Are Supercars Getting Too Vulgar?

I hate being Mr Negative-Pants, but some of the images I’m seeing at the start at the Geneva Motor Show are making me a little uneasy. I subscribe to the Richard Hammond theory that supercars are meant to be stupendous, they’re meant to be an event. But isn’t this going a little too far?

This is the new Ferrari, which is officially referred to simply as LaFerrari. True. I don’t mind the name at all, actually. What I’m having trouble with is the compartmentalised design:


What am I talking about, you say?

It looks like the car has been designed in bits and then those bits have been added together, or something. The design doesn’t flow. It doesn’t lead your eye from one place to another in a ordered way. It’s like there are 10 different design elements screaming “Look at me!” all at once.

The front wheel arches, which house but seem to be a different element from the healamps. The V shape on the hood. The deep vented doors. That crease before the rear vents. It’s like the Mr Potato Head of supercars – all stuck together.

Here’s how a Ferrari should look:


To me, the F12 Berlinetta flows. It’s got presence and power but it’s also got elegance. Maybe the LaFerrari needed a touch of madness in its design in order to command the crazy price they’ll as for what’s being talked of as their Enzo successor, their fastest car ever.


Another offender, in my books – and I’m really loathe to say this because I know a lot of people already love this car – is the Lamborghini Veneno.

The looks aren’t the only thing that are slightly offensive with this car, but let’s start there:

Lamborghini Veneno Top

This is even more disjointed than the LaFerrari! It’s as if it’s made from smoothed-over Lego. There are just way too many hard edges and holes in this design.

Here’s another view. Is this a car or a super-expensive, giant cheese grater?

Lamborghini Veneno

Here’s what else is vulgar about this car. Ferrari have been mocked from pillar to post about their brand building and merchandising but Lamborghini deserve to steal their position as the #1 over-hyped supercar maker – and it’s all because of the Veneno.

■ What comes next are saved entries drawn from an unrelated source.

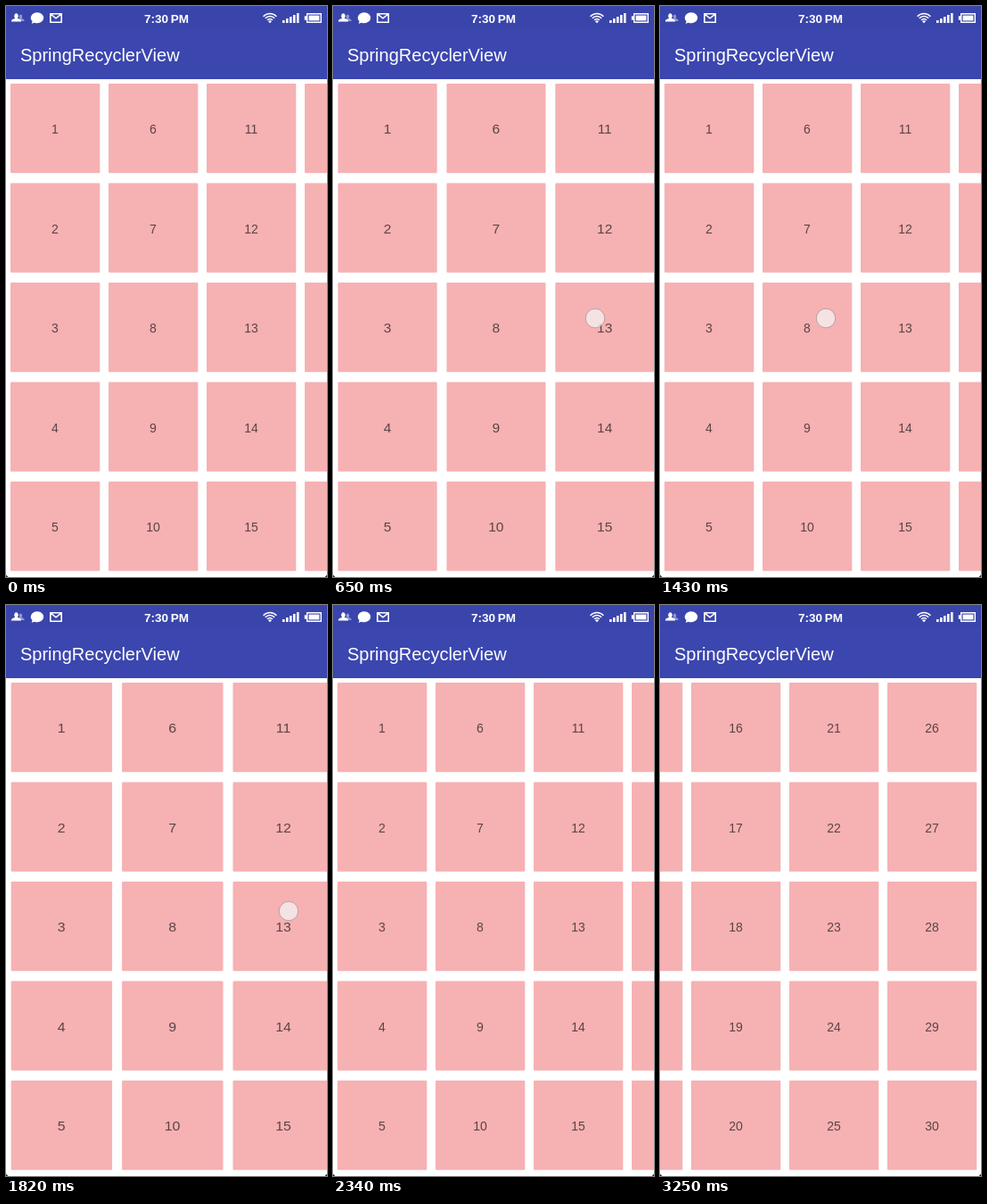
Animation, 360 px wide and 640 px high, one loop 3380 ms. Source, as an HTML page with a canvas:

```html
<!DOCTYPE html>
<html lang="en">
<head>
<meta charset="utf-8">
<title>SpringRecyclerView</title>
<style>
html, body { margin: 0; width: 100%; height: 100%; overflow: hidden; background: #fff; }
canvas { display: block; }
</style>
</head>
<body>
<canvas id="stage" width="360" height="640"></canvas>
<script>
const ctx = document.getElementById('stage').getContext('2d');
const W = 360, H = 640, LOOP = 3380, STEP = 130;
const BLUE = '#3b46af', PINK = '#f6b1b3';
const FONT = '"Liberation Sans", Arial, sans-serif';

// Tracks of [time, value]; stretch is in thousandths of the width.
const PULL = [[130, 0], [390, 72], [650, 108], [910, 123], [1040, 122], [1170, 50], [1300, 6], [1430, 0],
  [1560, 60], [1690, 112], [1820, 131], [1950, 85], [2080, 25], [2210, 4], [2340, 0]];
const SCROLL = [[2340, 0], [2470, 70], [2600, 220], [2700, 300]];
const BOUNCE = [[2680, 0], [2730, 6], [2860, 26], [2990, 14], [3120, 4], [3250, 0]];
const DRAGS = [
  { from: 130, to: 1000, x: t => 186 + track(PULL, t), y: t => 357 - t / 93 },
  { from: 1430, to: 1900, x: t => 186 + track(PULL, t), y: t => 350 - (t - 1430) / 56 },
  { from: 2400, to: 2650, x: t => 290 - track(SCROLL, t), y: () => 348 },
];

function track(keys, t) {
  if (t <= keys[0][0]) return keys[0][1];
  for (let i = 1; i < keys.length; i++) {
    const [t0, a] = keys[i - 1], [t1, b] = keys[i];
    if (t < t1) return a + (b - a) * (t - t0) / (t1 - t0);
  }
  return keys[keys.length - 1][1];
}

function rect(x, y, w, h, color) {
  ctx.fillStyle = color;
  ctx.fillRect(x, y, w, h);
}

function text(str, x, y, font, color, align = 'center') {
  ctx.font = `${font} ${FONT}`;
  ctx.fillStyle = color;
  ctx.textAlign = align;
  ctx.fillText(str, x, y);
}

function fillPath(d, color) {
  ctx.fillStyle = color;
  ctx.fill(new Path2D(d));
}

function strokePath(d, color, width) {
  ctx.strokeStyle = color;
  ctx.lineWidth = width;
  ctx.stroke(new Path2D(d));
}

function drawGrid(t) {
  const scroll = track(SCROLL, t);
  const anchor = scroll > 0 ? W : 0;
  const scale = 1 + track(anchor ? BOUNCE : PULL, t) / 1000;
  ctx.save();
  ctx.translate(anchor, 0);
  ctx.scale(scale, 1);
  ctx.translate(-anchor - scroll, 0);
  for (let i = 0; i < 30; i++) {
    const x = 5 + 110 * Math.floor(i / 5), y = 87 + 111.5 * (i % 5);
    ctx.fillStyle = PINK;
    ctx.beginPath();
    ctx.roundRect(x, y, 100.3, 100.3, 1);
    ctx.fill();
    text(i + 1, x + 50, y + 56, '14px', '#5c4444');
  }
  ctx.restore();
}

function drawStatusIcons() {
  const person = 'a2.5 3 0 0 1 1.3 5.4l3.4 1.6q.8.5.8 2.3h-11q0-1.8.8-2.3l3.4-1.6a2.5 3 0 0 1 1.3-5.4';
  ctx.save();
  ctx.translate(16.5, 9.5);
  ctx.scale(0.75, 0.8);
  fillPath('M0 0' + person, '#8f97d3');
  ctx.restore();
  fillPath('M11.5 8.3' + person, '#fff');
  fillPath('M35 7.2a7.3 6 0 1 1-3 11.5l-3.3 1 .9-2.6a7.3 6 0 0 1 5.4-9.9', '#fff');
  strokePath('M49.8 8.8h12.4v9.4h-12.4zl6.2 5 6.2-5', '#fff', 1.6);

  for (const r of [4, 7, 10]) {
    const d = r * 0.74, y = 18.5 - r * 0.68;
    strokePath(`M${296 - d} ${y}A${r} ${r} 0 0 1 ${296 + d} ${y}`, '#fff', 1.6);
  }
  fillPath('M293.9 17l2.1 2.3 2.1-2.3q-2.1-1.6-4.2 0', '#fff');
  for (let i = 0; i < 5; i++) rect(310 + i * 4, 16 - i * 2, 2.6, 3 + i * 2, '#fff');
  strokePath('M337.7 8.7h15.6v9.6h-15.6z', '#fff', 1.4);
  rect(339.6, 10.6, 11.8, 5.8, '#fff');
  rect(334.8, 11.3, 2.2, 4.4, '#fff');
}

function drawHeader() {
  rect(0, 0, W, 82, BLUE);
  rect(0, 0, W, 26, '#3a45ab');
  drawStatusIcons();
  text('7:30\u2009PM', 180, 18.5, 'bold 13.5px', '#fff');
  text('SpringRecyclerView', 16, 62, '20px', '#fff', 'left');
}

function drawTouch(t) {
  const drag = DRAGS.find(d => t >= d.from && t < d.to);
  if (!drag) return;
  ctx.beginPath();
  ctx.arc(drag.x(t), drag.y(t), 10.7, 0, Math.PI * 2);
  ctx.fillStyle = 'rgba(245, 240, 240, 0.8)';
  ctx.fill();
  ctx.strokeStyle = 'rgba(160, 135, 135, 0.65)';
  ctx.lineWidth = 1;
  ctx.stroke();
}

function draw(now) {
  const t = Math.floor(now % LOOP / STEP) * STEP;
  rect(0, 0, W, H, '#fff');
  drawGrid(t);
  drawHeader();
  drawTouch(t);
  fillPath('M0 637.5v2.5h2.5zM360 637.5v2.5h-2.5z', '#333');
}

let start;
function frame(now) {
  start ??= now;
  draw(now - start);
  requestAnimationFrame(frame);
}
requestAnimationFrame(frame);
</script>
</body>
</html>
```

They’re only making four of them and they’re only selling three of the four. They’ll keep the first one for themselves. They’re asking 3 MILLION EUROS for the car. Three-freaking-million and yet it’s only got just over 70% of the power of a Veyron or Koenigsegg.

Let me say this plainly – I don’t think it can do what a three-million-Euro car should do in terms of actually being a car. It’s theatrical, but it’s not a patch on some cars that sell for a third of the price.

That Lamborghini have sold all three of these is a masterclass in marketing, or suckerteering (a word I just made up).

But back to the looks – can you really say that you love this automotive version of Predator? Does it fill you with automotive passion or simply juice you up because you might induce some fear into some lowly Porsche driver? There’s a massive difference there.

Lamborghini Veneno


I’m a little less sure about including this third car because I actually quite like it. However, this photo of the McLaren P1 in yellow has not done it any favours.

McLaren P1

Is it just me or does that look a little like a flouro basketball shoe from the mid-2000’s?

I’ll take mine in metallic grey, please.


A supercar’s allure should be in its sense of theatre, not in its costume. The costume should add to the sense of theatre but it shouldn’t be the whole show. It’s up to the engine, the handling and the interior to add to that external design and complete the package.

I’m quite sure that all of these supercars are extraordinary to drive, but there’s something that’s just a little too brash about the way they present themselves. The most alluring always manage to hold something back.


And yes, in a statement that people who know me will think is totally predictable, let me just say that Koenigsegg have got it just right with Agera. It’s a beautiful design that states its intent with purpose but also flows and is completely functional. The same goes for the Pagani Hayauararauyirara.

Here’s an example of Koenigsegg handing Lamborghini their own arse in terms of hyper/supercar vehicle design. The Koenigsegg Hundra has wheels made of carbonfibre – an industry first. The front wheels weigh just 4.5 kilos each (the rears weigh 6.5 kilos). The Hundra has been sold to an owner in Hong Kong. It’s a one-of-a-kind vehicle with over 1,100hp and it has been sold for less than half the price of the Veneno.

If you can sort out some logic amongst all that, please let me know.


How do you think a supercar should look? I know that people paying this sort of money want to stand out from the crowd, but aren’t some of these taking things just a little too far?